Another option for accommodation is NH Hotel Torino Piazza Carlina at number 15 of Piazza Vittorio. NH Hotels is a well-known chain undoubtedly more business-oriented, but we tell you about this hotel for the excellent renovation of the ancient Regio Albergo di Virtù that stood there before and its enviable location in the town center. Completely restructured and reorganized in its spaces, the NH hotel presents a modern and minimal design with some architectural touches reminding the austerity of its past.
WHERE TO EAT
A must for those visiting the city is certainly the Berbel, a refined restaurant with large tables and contemporary furnishings. It is the kingdom of Nicola di Tarsia that, through a balanced play of tradition and modernity accompanied by an impeccable service, gives us a quality of a Michelin-starred restaurant. The menu is vast and interesting with magical dishes such as rabbit tortelli with peppers and anchovies, spinach and lemongrass risotto, Piedmontese veal with pumpkin cream and Irish coffee caviar or the black Nebrodi pig. Amouses bouche, small pastries, homemade breads and breadsticks accompany this excellent and elegant dinner.
Contesto Alimentare, on the other hand, has a small and very quiet ambient, furnished in a simple and effective way. The Contesto is born from the ideas and travels of the owners who love to create dishes where you can feel the flavors of tradition and territory from homemade pasta, to the selection of local cheeses, although often we can find ingenious and bold creations, entirely new and original . Needless to say, the result is more than successful and the restaurant deserves a visit. Just to tease your curiosity: hazelnut and calf tortelli, rabbit roulade in casserole with black stewed cabbage, marinated and baked duck with radicchio and persimmon, guinea fowl salad with pomegranate, pistachios, roses and cabbage.

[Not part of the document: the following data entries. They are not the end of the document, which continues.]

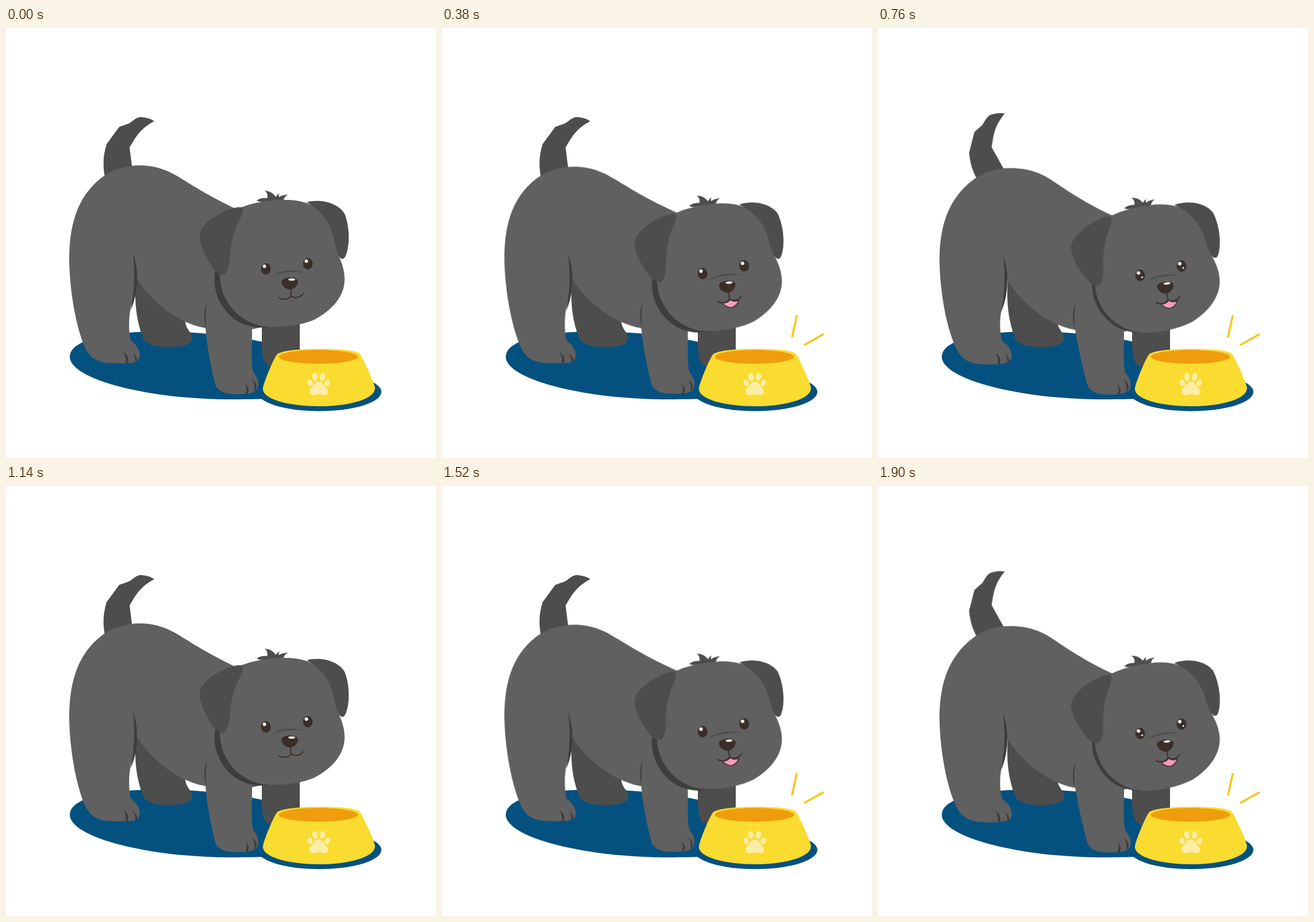
Recreate the animation shown at these times as an HTML page without scripts. Size 748 by 748 pixels, loop 2280 ms.

```html
<!DOCTYPE html>
<html lang="en">
<head>
<meta charset="utf-8">
<title>Puppy and bowl</title>
<style>
  html, body { margin: 0; width: 100%; height: 100%; overflow: hidden; background: #fff; }
  svg { display: block; width: 100vw; height: 100vh; }

  .mat { fill: #04517f; }
  .fur { fill: #606060; }
  .shade { fill: #4d4d4d; }
  .crease { fill: #3d3d3c; }
  .dark { fill: #3a2e29; }
  .shine { fill: #fff; }
  .mouth { fill: none; stroke: #3a2e29; stroke-width: 2; stroke-linecap: round; }
  .tongue { fill: #f59bc0; stroke: #3a2e29; stroke-width: 1.6; stroke-linejoin: round; }
  .spark { stroke: #f3c716; stroke-width: 3.5; stroke-linecap: round; }
  .paw { fill: #fbeda6; }

  .tail, .head, .collar, .upright, .lean, .far-leg, .open, .glint, .sparks {
    animation: 1140ms step-end infinite;
  }
  .tail { animation-name: wag; transform-origin: 195px 250px; }
  .head { animation-name: nod; transform-origin: 488px 415px; }
  .collar { animation-name: tuck; }
  .upright { animation-name: settle; transform-origin: 0 570px; }
  .lean { animation-name: lean; transform-origin: 0 570px; }
  .far-leg { animation-name: shift; }
  .open { animation-name: open; }
  .glint { animation-name: glint; }
  .sparks { animation-name: sparks; }

  @keyframes wag {
    0%, 33.333% { transform: none; }
    16.667%, 66.667% { transform: translate(0, 4px) rotate(-22deg); }
    50% { transform: translate(-1px, 4px) rotate(-8deg); }
  }
  @keyframes nod {
    0% { transform: none; }
    16.667% { transform: translate(-.5px, 5px) rotate(-3deg); }
    33.333% { transform: translate(1px, 6px) rotate(-3.6deg); }
    50% { transform: translate(2.3px, 7px) rotate(-4.2deg); }
    66.667% { transform: translate(3.5px, 7.8px) rotate(-5.7deg); }
  }
  @keyframes tuck { 0% { transform: none; } 50%, 100% { transform: translate(4px, -3px); } }
  @keyframes settle {
    0% { transform: none; visibility: visible; }
    16.667% { transform: scaleY(.994); visibility: visible; }
    33.333% { transform: scaleY(.993) skewX(.5deg); visibility: visible; }
    50%, 100% { visibility: hidden; }
  }
  @keyframes lean {
    0% { visibility: hidden; }
    50% { visibility: visible; transform: none; }
    66.667%, 100% { visibility: visible; transform: scaleY(.995); }
  }
  @keyframes shift { 0% { transform: none; } 50%, 100% { transform: translate(-3px, 0); } }
  @keyframes open { 0% { visibility: hidden; } 33.333%, 100% { visibility: visible; } }
  @keyframes glint { 0% { visibility: hidden; } 66.667%, 100% { visibility: visible; } }
  @keyframes sparks {
    0%, 50% { visibility: hidden; }
    33.333%, 66.667%, 100% { visibility: visible; }
  }
</style>
</head>
<body>
<svg viewBox="0 0 748 748">
  <defs>
    <path id="thigh" d="M221 393C231 418 231 460 217 491C223 460 225 430 221 393Z"/>
    <path id="elbow" d="M350 477C347 492 347 505 348 521C344 507 344 491 350 477Z"/>
    <g id="eye">
      <ellipse class="dark" rx="8.5" ry="10"/>
      <circle class="shine" cx="-2.5" cy="-4.5" r="3"/>
    </g>
    <g id="toes">
      <path d="M204 564C212 568 214 575 212 583L208 583C210 576 208 570 204 564Z"/>
      <path d="M220 566C227 570 229 575 228 581L225 581C225 575 224 570 220 566Z"/>
      <path d="M416 619C422 624 424 630 420 636L416 636C420 630 419 625 416 619Z"/>
      <path d="M428 611C435 616 437 622 435 629L432 632C433 624 432 618 428 611Z"/>
    </g>
  </defs>

  <g class="mat">
    <path d="M111 572C111 540 190 528 265 528C370 528 470 545 520 570V640C480 646 420 646 385 646C230 644 111 608 111 572Z"/>
    <ellipse cx="545" cy="633" rx="108" ry="33.5"/>
  </g>

  <g class="shade">
    <path d="M227 425C221 480 229 515 238 538C243 552 262 555 285 555C308 555 324 551 324 539C324 530 314 526 312 512L300 460Z"/>
    <path class="far-leg" d="M445 505V555C446 575 450 586 460 589H511V505Z"/>
    <path class="tail" d="M174 270C168 242 168 225 175 202L197 172L214 166C222 161 226 156 233 155C242 155 250 157 258 162C236 174 228 185 215 208L223 272Z"/>
  </g>

  <g class="upright">
    <path class="fur" d="M412 320C360 297 325 274 305 262C285 249 262 239 233 239C210 239 188 245 168 259C120 295 110 350 110 405C111 460 122 520 137 555C146 575 160 583 187 583C204 584 218 583 226 581C236 576 234 562 226 552C222 546 217 546 216 540C213 520 214 500 217 487C221 475 224 462 225 436L229 438C245 465 290 512 347 522C350 560 358 595 364 620C368 633 385 637 400 637C415 637 430 637 437 628C441 620 438 608 431 600C426 590 428 560 428 524L448 520L460 400Z"/>
    <g class="crease">
      <use href="#thigh"/><use href="#elbow"/><use href="#toes"/>
    </g>
  </g>
  <g class="lean">
    <path class="fur" d="M415 328C362 305 325 278 305 265C285 251 262 242 230 242C207 242 186 247 166 262C117 299 107 353 107 405C108 460 119 521 136 557C145 577 160 585 187 585C204 586 218 584 226 582C236 577 234 563 226 553C222 547 216 547 215 541C211 523 212 503 215 490C219 478 222 465 222 439L227 441C243 468 288 515 343 525C349 560 357 595 364 620C368 634 385 638 400 638C415 638 431 638 438 629C442 621 439 609 431 601C426 591 428 560 428 528L448 522L460 400Z"/>
    <g class="crease">
      <use href="#thigh" x="-3" y="3"/><use href="#elbow" x="-6" y="2"/><use href="#toes" y="1"/>
    </g>
  </g>

  <g class="head">
    <path class="crease collar" d="M364 422C358 455 372 487 398 507C418 520 440 524 462 519L440 500L390 430Z"/>
    <path class="shade" d="M440 302L436 300C441 296 448 295 454 296C456 291 454 286 450 283C460 284 466 288 469 294C471 291 473 289 476 288C474 291 474 293 475 294C480 291 485 290 491 290C486 292 484 295 483 299L460 304Z"/>
    <path class="fur" d="M405 314C430 302 465 299 490 299C520 300 548 311 560 330C575 348 573 372 576 390C583 405 589 420 589 437C589 468 566 492 535 508C510 518 475 522 448 519C405 512 372 475 372 430C375 400 390 340 405 314Z"/>
    <g class="shade">
      <path d="M523 303C545 297 577 303 589 323C598 345 599 380 590 398C587 403 583 403 579 397C573 388 573 372 567 355C560 333 545 315 523 303Z"/>
      <path d="M411 312C414 320 410 327 405 336C397 352 392 370 390 392C389 412 385 428 377 429C366 430 355 412 347 396C340 382 336 368 337 359C340 342 360 327 385 317C397 312 405 311 411 312Z"/>
      <path d="M462 431C478 421 498 419 522 426C500 423 480 425 462 431Z"/>
    </g>
    <use href="#eye" x="452" y="419"/>
    <use href="#eye" x="525" y="410"/>
    <g class="shine glint">
      <circle cx="455" cy="422.5" r="1.6"/>
      <circle cx="528" cy="413.5" r="1.6"/>
    </g>
    <path class="tongue open" d="M483 472C490 473 495 470 497 467C501 471 507 471 512 469C509 477 503 481 496 481C490 480 486 476 483 472Z"/>
    <path class="mouth" d="M495 454L496 466M475 469C480 473 491 473 496 466C502 471 512 469 517 462"/>
    <path class="dark" d="M479 442C479 436 488 434 495 434C503 434 508 437 508 442C507 449 500 455 494 455C487 455 480 449 479 442Z"/>
    <ellipse class="shine" cx="497" cy="437.5" rx="6" ry="2"/>
  </g>

  <path fill="#fadb2f" d="M472 567C480 561 515 558 544 558C575 558 607 560 615 566C620 572 637 609 641.5 624C646 644 600 658 545 658C490 658 444 645 447 626C449 614 466 574 472 567Z"/>
  <ellipse fill="#ef9d0d" cx="543.5" cy="572" rx="69" ry="12"/>
  <g class="paw">
    <path d="M544 615C551 615 553 622 557 626C563 631 560 640 552 639C547 637 541 637 536 639C528 640 525 631 531 626C535 622 537 615 544 615Z"/>
    <ellipse cx="529" cy="617.5" rx="4.5" ry="6" transform="rotate(-25 529 617.5)"/>
    <ellipse cx="537.5" cy="607" rx="4.8" ry="7" transform="rotate(-8 537.5 607)"/>
    <ellipse cx="550.5" cy="607" rx="4.8" ry="7" transform="rotate(8 550.5 607)"/>
    <ellipse cx="559" cy="617.5" rx="4.5" ry="6" transform="rotate(25 559 617.5)"/>
  </g>
  <path class="spark sparks" d="M617 501L609 537M663 533L631 551"/>
</svg>
</body>
</html>
```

Don’t forget to taste a sandwich: the best place to have one is the Caffè Mulassano in Piazza Castello, where it was invented in 1926 by Angela and Onorino Nebiolo, who once decided to remove the crust from toast to make it softer and lighter.
Going down to the Po, between Piazza Bodoni, via Mazzini, Via della Rocca and via dei Mille, it is easy to find interesting and somewhat quiet places that deserve a stopover. Among them are the Bagni Paloma, an old garage where everything you see is on sale, even display furniture and decorations. Mainly it is a clothing store: designers and brands are carefully selected from France to Germany to Japan without forgetting Italian excellencies. Crafted shoes, fine fabrics, knit wool, leather goods and much more.
Before your return home, if you want to buy souvenirs for you and your friends, make a stop at Toc: a small but wonderful chocolate-shop and workshop. Handmade and organic chocolates, but these adjectives are perfect to define not only the product of the work but also the working method of the two young owners, Paul and Mary, with their desire to create something unique and memorable for our taste buds. As they tell us, “chocolate is not just one thing, there are many versions of it, and here you can enjoy the traditional pralines, the dragées, customized tablets, but also mousses, ice creams and, to finish sweetly, the gelées . In short, do not leave Turin without having tried at least one “toc” (touch in dialect) of artisanal chocolate.